When meeting Canadians for the first time, there are a number of topics that can be touched upon. But the first question on first contact will be: what do you do? Work/occupation is important to Canadians, and it is also a social marker; it is what separates and defines a person in relation to another.
Local* Perspective - When meeting Canadians for the first time, there are a number of topics that can be touched upon. But the first question on first contact will be: what do you do? Work/occupation is important to Canadians, and it is also a social marker; it is what separates and defines a person in relation to another. Another related topic of conversation is educational attainment and/or professional experience.

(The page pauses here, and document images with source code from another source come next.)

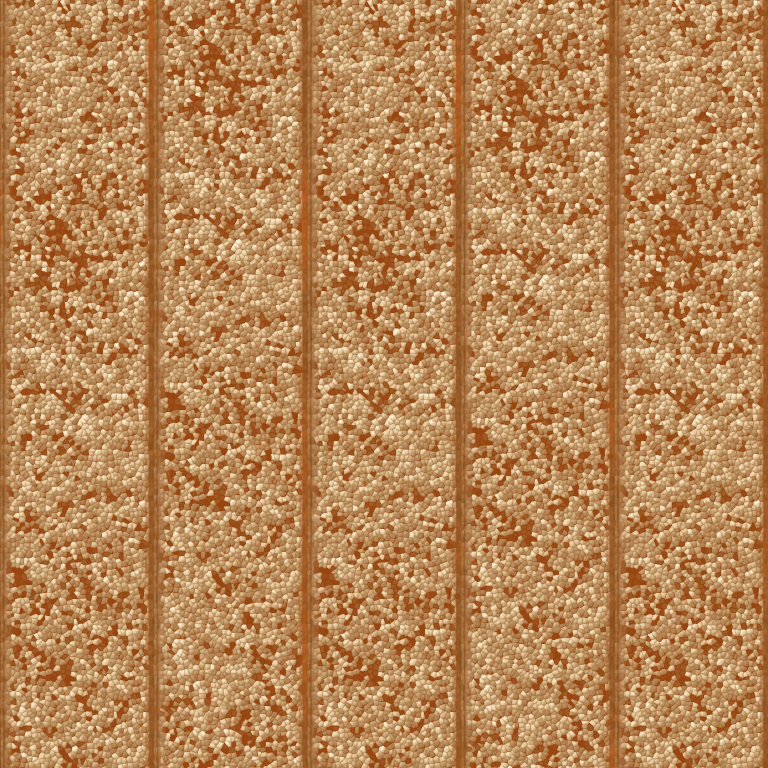
A Shadertoy shader for this texture:

```glsl
// Five upright planks faced with pressed cork-like granules, split by rusty grooves.
// Granules are Voronoi cells; missing ones bare a rust base in noisy clumps.
// All planks share one grain pattern, with every second plank slid vertically.

#define PLANKS 5.0          // planks across the canvas
#define GRAINS 150.0        // granules per canvas width
#define SLIDE 0.228         // vertical slide of the second plank
#define SLIDE_STEP 0.023    // slide lost per further plank
#define BARE 0.12           // mean share of missing granules
#define CLUMPING 0.75       // how strongly missing granules cluster
#define EDGE 0.0010         // softness of groove edges
#define SAMPLES 2           // supersamples per axis

const vec3 RUST   = vec3(0.60, 0.27, 0.06);
const vec3 BROWN  = vec3(0.62, 0.36, 0.15);
const vec3 RUSSET = vec3(0.68, 0.46, 0.27);
const vec3 TAN    = vec3(0.70, 0.53, 0.34);
const vec3 SAND   = vec3(0.79, 0.65, 0.46);
const vec3 CREAM  = vec3(0.90, 0.79, 0.62);
const vec3 WHITE  = vec3(0.98, 0.94, 0.84);
const vec3 ORANGE = vec3(0.74, 0.34, 0.08);
const vec3 OLIVE  = vec3(0.62, 0.47, 0.27);
const vec3 SHADOW = vec3(0.52, 0.29, 0.10);

float hash(vec2 p) {
    return fract(sin(dot(p, vec2(127.1, 311.7))) * 43758.5);
}

float noise(vec2 p) {
    vec2 i = floor(p), f = fract(p);
    f = f * f * (3.0 - 2.0 * f);
    return mix(mix(hash(i), hash(i + vec2(1, 0)), f.x),
               mix(hash(i + vec2(0, 1)), hash(i + vec2(1, 1)), f.x), f.y);
}

float band(float x, float lo, float hi) {
    return smoothstep(lo - EDGE, lo + EDGE, x) * (1.0 - smoothstep(hi - EDGE, hi + EDGE, x));
}

// Tone 0..1 to granule colour, spaced by the share of each colour
vec3 ramp(float t) {
    vec3 c = mix(RUST, BROWN, smoothstep(0.03, 0.13, t));
    c = mix(c, RUSSET, smoothstep(0.13, 0.30, t));
    c = mix(c, TAN, smoothstep(0.30, 0.53, t));
    c = mix(c, SAND, smoothstep(0.53, 0.77, t));
    c = mix(c, CREAM, smoothstep(0.77, 0.95, t));
    return mix(c, WHITE, smoothstep(0.97, 1.20, t));
}

vec3 granules(vec2 p) {
    // Nearest and second nearest granule centres
    vec2 q = p * GRAINS, base = floor(q), cell = base, toCentre = vec2(0);
    float near = 9.0, next = 9.0;
    for (int j = -1; j <= 1; j++)
    for (int i = -1; i <= 1; i++) {
        vec2 id = base + vec2(i, j);
        vec2 r = id + vec2(hash(id), hash(id + 57.3)) - q;
        float d = length(r);
        if (d < near) { next = near; near = d; cell = id; toCentre = r; }
        else next = min(next, d);
    }

    // Rounded body lit from the upper left
    float body = smoothstep(0.0, 0.38, next - near);
    float lit = dot(toCentre, vec2(0.6, -0.8));
    float tone = 0.14 + 0.62 * hash(cell + 13.7) + 0.28 * body + 0.45 * lit;
    tone += 0.16 * (noise(q * 2.3) - 0.5);

    // Missing granules, clumped and denser in broad horizontal zones
    vec2 c = cell / GRAINS;
    float clump = 0.65 * noise(c * 48.0 + 5.0) + 0.35 * noise(c * 17.0 + 31.0) - 0.5;
    float zone = 0.05 * cos((p.y - 0.68) * 14.0);
    float bare = step(hash(cell + 91.1), BARE + CLUMPING * clump + zone);
    return ramp(mix(tone, 0.02 + 0.13 * body * hash(cell + 3.9), bare));
}

// Groove profile over signed distance d from a seam
vec3 groove(vec3 colour, float d, vec2 p, float seam) {
    float fine = noise(vec2(p.x * 260.0, p.y * 190.0));
    float run = noise(vec2(seam * 7.3, p.y * 7.0));
    d += 0.0012 * (noise(vec2(seam * 3.1, p.y * 60.0)) - 0.5);
    float shoulder = band(d, 0.004, 0.009) + 0.5 * band(d, 0.009, 0.015);
    colour = mix(colour, RUSSET * (0.86 + 0.2 * fine), 0.75 * shoulder);
    colour = mix(colour, BROWN, 0.4 * band(d, -0.011, -0.006));
    vec3 rusty = mix(mix(SHADOW, BROWN, fine), ORANGE, smoothstep(0.45, 0.85, run) * (0.4 + 0.6 * fine));
    colour = mix(colour, rusty, 0.9 * band(d, -0.0065, 0.0012));
    colour = mix(colour, mix(OLIVE, BROWN, fine * 0.7), 0.9 * band(d, 0.0012, 0.0035));
    return mix(colour, SHADOW * (0.95 + 0.25 * fine), 0.75 * band(d, 0.0035, 0.0060));
}

vec3 surface(vec2 p) {
    float plank = floor(p.x * PLANKS);
    float slide = mod(plank, 2.0) * (SLIDE - SLIDE_STEP * (plank - 1.0));
    vec2 local = vec2(p.x - plank / PLANKS, p.y - slide);
    float seam = floor(p.x * PLANKS + 0.5);
    return groove(granules(local), p.x - seam / PLANKS, p, seam);
}

void mainImage(out vec4 fragColor, in vec2 fragCoord) {
    vec3 sum = vec3(0);
    for (int j = 0; j < SAMPLES; j++)
    for (int i = 0; i < SAMPLES; i++) {
        vec2 jitter = (vec2(i, j) + 0.5) / float(SAMPLES) - 0.5;
        sum += surface((fragCoord + jitter) / iResolution.xy);
    }
    fragColor = vec4(sum / float(SAMPLES * SAMPLES), 1.0);
}
```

Canadians are known for travelling and thus are curious about world geography and other lands. When meeting someone a conversation may also touch on places to visit, be it locally or overseas. They want to know about other places, including the food, customs, music, the political climate. These interactions may differ depending on how the contact is made. For instance, when meeting someone for business, the conversation may be confined to very safe and neutral topics. When meeting people through friends or associations, the connection may take a deeper level.
Canadians are keenly aware of "otherness", and consequently it is common to hear: where are you from? as a first contact question. Asking questions like this one is a way to assert identity, and establish the boundaries of belonging. This is a question posed to Canadians from other regions, and newcomers to Canada, as there is a strong sense in Canadian identity of what one is not. This relation is expressed often to mark the differences between provinces and also to assert their difference between themselves and their Americans cousins.
Humour should be approached with caution in Canada, as in other places, because the sense of political correctness is very strong in many social circles. Take time to learn the appropriate and acceptable limits of humour to avoid the risk of offending someone. However, it is important to note that humour is region and city specific in some cases. In the East Coast of Canada, for instance, humour can be self-effacing and people’s sensitivities are tougher with more tolerant limits. Similarly, Quebec has a different threshold for humour and limits on the topics used.
Topics to be avoided on first contact are money, salary, religion, and politics, especially the separatist movement. Newcomers to Canada can use the interlocutor’s cues for approaching topics or subjects during a first rendezvous.
* Local designates a person born in Canada as opposed to a person of Canadian origin
Canadian Perspective - Good topics of conversation are: work, studies, the weather (a good opener), one’s house, vacations, sports (especially hockey, American football, baseball, water sports and, increasingly, soccer/football) and other leisure activities. Generally, Canadians are not comfortable talking about salaries or personal finances and tend to steer away from discussing emotions. Asking questions about marriage or children can be interpreted as too personal by some.
Generally, it is good to keep conversation light and, if possible, funny. If people really want to know a lot about a given subject, they will ask questions; otherwise, it is best not to get too seriously into any one topic.
Appropriate topics of discussion will depend a lot on the crowd. Most Canadians know something about local or national politics, but many do not concern themselves with such issues. In any case, you will hear Canadians complain about politics and politicians but they are also very sensitive to how they are perceived by outsiders, so it is best to refrain from criticizing. Many Canadians have travelled abroad and have differing degrees of exposure to the ways of other countries. The more they have travelled, the more curious they are likely to be about the perceptions of foreigners; I would not recommend making this a main topic of conversation, however.
Canadians are often very proud of their natural surroundings, Canadian weather and their heartiness with respect to enduring the weather. Canadian musicians, writers, film producers and actors (comedians especially) are also a great source of pride. Men in particular are proud of Canadian beer and hockey, although women are increasingly a part of this sub-culture. Virtually all Canadians are eager to distinguish themselves from Americans.
The best way to impress most Canadians is to show what you have noticed is different from the United States, as there is a great deal of sensitivity and concern about being lumped in with our powerful neighbour. Most Canadians see themselves as humbler, funnier, more tolerant and/or less aggressive than Americans. I would not recommend overly criticizing the US, however. Canada depends on its neighbour and has strong cultural and historical ties. Many Canadians have relatives who live in the US.
Canadians tend to be very politically correct and concerned with fairness, although this varies from one region to the next and depends on the crowd. As the cherished image of many Canadians is of a tolerant society that is also more socially minded than that of the US, discussions of social classes, racial or other discrimination and private medical care are to be approached with care.
Generalizations about Canadians can also raise sensitive issues of regionalism. Central Canadians typically claim to speak for the country and Quebecois, people from the East Coast, the North, the West Coast, the West and the Prairies frequently differ from Central Canadians’ perspectives and are eager to point out the differences. A similar dynamic operates between Toronto and anyone outside of Toronto and there can be large cultural differences between other cities as well.